This past week in a cold Waterfront San Francisco convention center Fort Mason, Mark Zuckerberg outlined a plan for a lack of a better term how he plans to take over the world. This was a glamorous event in a vary non-glamorous setting. There were Expensive cocktails in a warehouse, there were Scottish synth pop bands overlooking Alcatraz Island, and in a night filed with the polarities of our wording coming to the fore both figuratively and literally. This seemed appropriate when we consider what Facebook is, it is the melding of any socio-economic setting on the same platform.
This gathering was put on by Facebook to benefit of their delegates attending the F8 conference, and trust me no expense was sacrificed. An event like this, but not on the same scale obviously. This is a kind of state of the state address where they go over what they are going to do in the next year and how they aim to grow and change in the next calendar year. There were upwards of 2,600 delegates and they all paid $595 to attend to find out how they can integrate their own digital products with Facebook to carve out some kind of new presence among its enormous audience. This of course with a lot of alcohol and entertainment provided, to create a loose rich shindig.
Mark Zuckerberg gave his brief key note speech then passed the mic off to bands and other speakers throughout the evening. Not before he announced however, that he would be giving every attendee a free virtual reality headset and Samsung smartphone.
He then moved on to saying that the nation, was turning inward and moving against the idea of a connect world and community. He goes on to say that “we’ve gone from a world of isolated communities to a one global community and we are all better off for it.” This fails of coarse to address the fact that about 3 billion people do not have access to the internet, nor Facebook, but his point is at least half way correct. This whole speech was less techie and more of a kind of state of the union feel, where he spoke of the systems and inter-workings of people and the nations the reside more so than the inner workings of a circuit and the computer which it resides, which is a deviation from the feel these address have had in the past.

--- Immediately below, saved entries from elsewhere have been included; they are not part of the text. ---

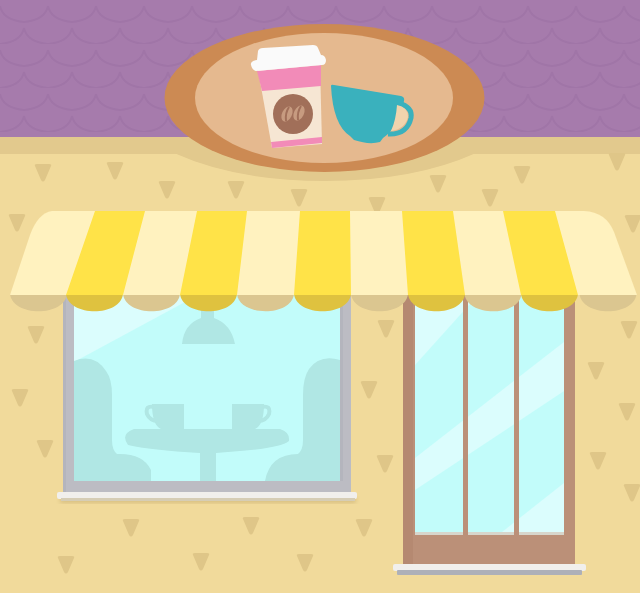
<!DOCTYPE html>
<html lang="en">
<head>
<meta charset="utf-8">
<title>Coffee shop front</title>
<style>
:root {
  --roof: #a67bac; --roof-line: #9d72a5;
  --wall: #f1da9b; --wall-shade: #e2c98d; --wall-mark: #dfc688;
  --sign-rim: #cc8a53; --sign-face: #e5b98f;
  --cream: #fff2bf; --cream-shade: #dbc690;
  --yellow: #ffe348; --yellow-shade: #dfc23f;
  --glass: #c2fcfa; --glass-shine: #dbfdfd; --interior: #b0e7e4;
  --frame: #bcbcc3; --frame-dark: #aeb0b8; --sill: #f1efec; --door: #bb9078;
  --pink: #f28bb8; --cup: #f6e6d3; --lid: #fafafa; --bean: #a16f59; --bean-light: #c79b80; --teal: #3ab1bd;
}
html, body { margin: 0; overflow: hidden; }
.shopfront { display: block; width: 640px; height: 593px; }
.roof { fill: var(--roof); }
.wall { fill: var(--wall); }
.wall-shade { fill: var(--wall-shade); }
.wall-marks { fill: var(--wall-mark); }
.tiles { fill: none; stroke: var(--roof-line); stroke-width: 2; }
.cream { fill: var(--cream); }
.yellow { fill: var(--yellow); }
.cream-shade { fill: var(--cream-shade); }
.yellow-shade { fill: var(--yellow-shade); }
.glass { fill: var(--glass); }
.shine { fill: var(--glass-shine); }
.interior { fill: var(--interior); }
.handle { fill: none; stroke: var(--interior); stroke-width: 4; }
.frame { fill: var(--frame); }
.frame-dark { fill: var(--frame-dark); }
.sill { fill: var(--sill); }
.door { fill: var(--door); }
.cast { fill: #a98d50; opacity: .35; }
</style>
</head>
<body>
<svg class="shopfront" viewBox="0 0 640 593" role="img" aria-label="Front of a coffee shop with a striped awning">
  <defs>
    <pattern id="roof-tiles" width="48" height="44" patternUnits="userSpaceOnUse">
      <path class="tiles" d="M0 6Q3 20 24 22Q45 20 48 6M-24 28Q-21 42 0 44Q21 42 24 28Q27 42 48 44Q69 42 72 28"/>
    </pattern>
    <path id="mark" d="M-8-7Q-9-9-6-9H6Q9-9 8-7L2 7Q0 10-2 7Z"/>
    <path id="scallop" d="M-28.5 0H28.5C26 23-26 23-28.5 0Z"/>
    <clipPath id="window-clip"><rect x="74" y="295" width="266" height="186"/></clipPath>
    <clipPath id="door-clip"><path d="M415 295H463V532H415ZM468 295H514V532H468ZM519 295H564V532H519Z"/></clipPath>
    <clipPath id="awning-clip"><path d="M52 211H584Q606 212 614 232L637 295H10L30 235Q38 213 52 211Z"/></clipPath>
    <filter id="soft" x="-10%" y="-10%" width="120%" height="120%"><feGaussianBlur stdDeviation="2"/></filter>
  </defs>

  <g id="facade">
    <rect class="wall" width="640" height="593"/>
    <rect class="roof" width="640" height="138"/>
    <rect width="640" height="138" fill="url(#roof-tiles)" opacity=".7"/>
    <rect class="wall-shade" y="137" width="640" height="17"/>
    <path class="wall-shade" d="M174 153Q236 181 325 181T476 153Z"/>
    <g class="wall-marks">
      <use href="#mark" x="43" y="173"/><use href="#mark" x="115" y="171"/><use href="#mark" x="167" y="190"/>
      <use href="#mark" x="236" y="190"/><use href="#mark" x="377" y="206"/><use href="#mark" x="438" y="184"/>
      <use href="#mark" x="490" y="198"/><use href="#mark" x="522" y="175"/><use href="#mark" x="617" y="162"/>
      <use href="#mark" x="17" y="223"/><use href="#mark" x="633" y="224"/><use href="#mark" x="299" y="198"/>
      <use href="#mark" x="36" y="335"/><use href="#mark" x="20" y="398"/><use href="#mark" x="45" y="449"/>
      <use href="#mark" x="386" y="329"/><use href="#mark" x="369" y="390"/><use href="#mark" x="385" y="464"/>
      <use href="#mark" x="364" y="528"/><use href="#mark" x="131" y="528"/><use href="#mark" x="251" y="526"/>
      <use href="#mark" x="66" y="565"/><use href="#mark" x="201" y="562"/><use href="#mark" x="305" y="563"/>
      <use href="#mark" x="629" y="330"/><use href="#mark" x="596" y="371"/><use href="#mark" x="627" y="412"/>
      <use href="#mark" x="598" y="461"/><use href="#mark" x="632" y="493"/>
    </g>
  </g>

  <g id="sign">
    <ellipse cx="324.500" cy="98" rx="160" ry="74" fill="var(--sign-rim)"/>
    <ellipse cx="324" cy="98" rx="129" ry="65" fill="var(--sign-face)"/>
    <g id="takeaway-cup">
      <path d="M258 70L320 65L322 144L272 148Z" fill="var(--cup)"/>
      <path d="M257 71L321 65V86L262 91ZM271 142L322 137V143L272 148Z" fill="var(--pink)"/>
      <path d="M251 65Q250 61 257 60L258 51Q259 48 263 48L313 45Q317 45 318 48L321 55Q325 55 326 60Q326 65 322 65L256 71Q252 70 251 65Z" fill="var(--lid)"/>
      <circle cx="293" cy="114" r="20" fill="var(--bean)"/>
      <g fill="var(--bean-light)">
        <ellipse cx="287" cy="114" rx="5" ry="8" transform="rotate(25 287 114)"/>
        <ellipse cx="299" cy="113" rx="5" ry="8" transform="rotate(25 299 113)"/>
      </g>
      <path d="M289 107Q285 113 286 121M301 106Q297 112 298 120" fill="none" stroke="var(--bean)" stroke-width="2"/>
    </g>
    <g id="teal-cup">
      <path d="M398 103Q413 107 411 118Q407 135 388 134" fill="none" stroke="var(--teal)" stroke-width="5"/>
      <path d="M331 86Q331 84 334 85L401 96Q405 97 404 101Q397 129 383 138L380 142Q369 145 354 140L350 136Q333 125 331 86Z" fill="var(--teal)"/>
      <path d="M397 105Q408 107 408 117Q405 129 391 131Q396 120 397 105Z" fill="#f0d4ad"/>
    </g>
  </g>

  <g id="window">
    <rect class="cast" x="60" y="497" width="296" height="6" filter="url(#soft)"/>
    <rect class="frame" x="63" y="295" width="288" height="199"/>
    <path class="frame-dark" d="M63 295H66V494H63ZM340 295H343V481H340Z" opacity=".5"/>
    <rect class="glass" x="74" y="295" width="266" height="186"/>
    <g clip-path="url(#window-clip)">
      <path class="shine" d="M74 295H198L74 362Z"/>
      <g class="interior">
        <path d="M182 344Q184 324 201 318V295H214V318Q231 324 235 344Z"/>
        <path d="M74 361Q94 353 106 371Q112 379 112 395V440Q112 450 117 454Q143 453 151 470V481H74Z"/>
        <path d="M340 360Q320 354 309 369Q303 378 303 395V440Q303 450 298 454Q270 454 265 481H340Z"/>
        <path d="M134 429H280Q290 432 289 441Q280 448 240 451L216 453V481H200V453Q150 450 128 445Q120 434 134 429Z"/>
        <path d="M152 404H184V429H161Q152 425 152 404ZM232 404H264Q264 425 255 429H232Z"/>
      </g>
      <path class="handle" d="M154 407Q145 405 147 414Q150 421 158 421M262 407Q271 405 269 414Q266 421 258 421"/>
    </g>
    <rect class="sill" x="57" y="492" width="300" height="7" rx="2"/>
    <rect x="61" y="498" width="294" height="3" fill="#d6cdb5"/>
  </g>

  <g id="door">
    <rect class="door" x="403" y="295" width="172" height="271"/>
    <path d="M403 295H413V566H403Z" fill="#ad8269" opacity=".45"/>
    <path class="glass" d="M415 295H463V532H415ZM468 295H514V532H468ZM519 295H564V532H519Z"/>
    <g class="shine" clip-path="url(#door-clip)">
      <path d="M415 295H478L415 365ZM415 458L564 342V391L415 490ZM502 532L564 483V532Z"/>
    </g>
    <path d="M415 532H463V535H415ZM468 532H514V535H468ZM519 532H564V535H519Z" fill="#d7d6cc"/>
    <rect class="sill" x="393" y="564" width="193" height="7" rx="2"/>
    <rect class="frame-dark" x="397" y="570" width="185" height="5" rx="1"/>
  </g>

  <g id="awning">
    <g class="cream-shade">
      <use href="#scallop" x="38.500" y="294"/><use href="#scallop" x="151.500" y="294"/><use href="#scallop" x="265.500" y="294"/>
      <use href="#scallop" x="379.500" y="294"/><use href="#scallop" x="493" y="294"/><use href="#scallop" x="608" y="294"/>
    </g>
    <g class="yellow-shade">
      <use href="#scallop" x="94.500" y="294"/><use href="#scallop" x="208.500" y="294"/><use href="#scallop" x="322.500" y="294"/>
      <use href="#scallop" x="436.500" y="294"/><use href="#scallop" x="549.500" y="294"/>
    </g>
    <g clip-path="url(#awning-clip)">
      <rect class="cream" x="8" y="210" width="632" height="86"/>
      <path class="yellow" d="M95 211H145L123 295H66ZM197 211H247L237 295H180ZM300 211H350L351 295H294ZM402 211H453L465 295H408ZM503 211H555L578 295H521Z"/>
    </g>
  </g>
</svg>
</body>
</html>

“You hear all the platitudes about Facebook connecting the planet, but to say they are doing it for benevolent reasons is absolute nonsense. It’s about connecting commerce, not people,” says venture capitalist Om Malik. This is a clear concern and there is a lot of truth to what he is saying, but at the end of the day if the effect of the action produces good, even if it is from a selfish point, is it all bad. Although this a lavish business meeting, they outline how they want to connect the world, and it will be much better as a result of it happening than if it had not.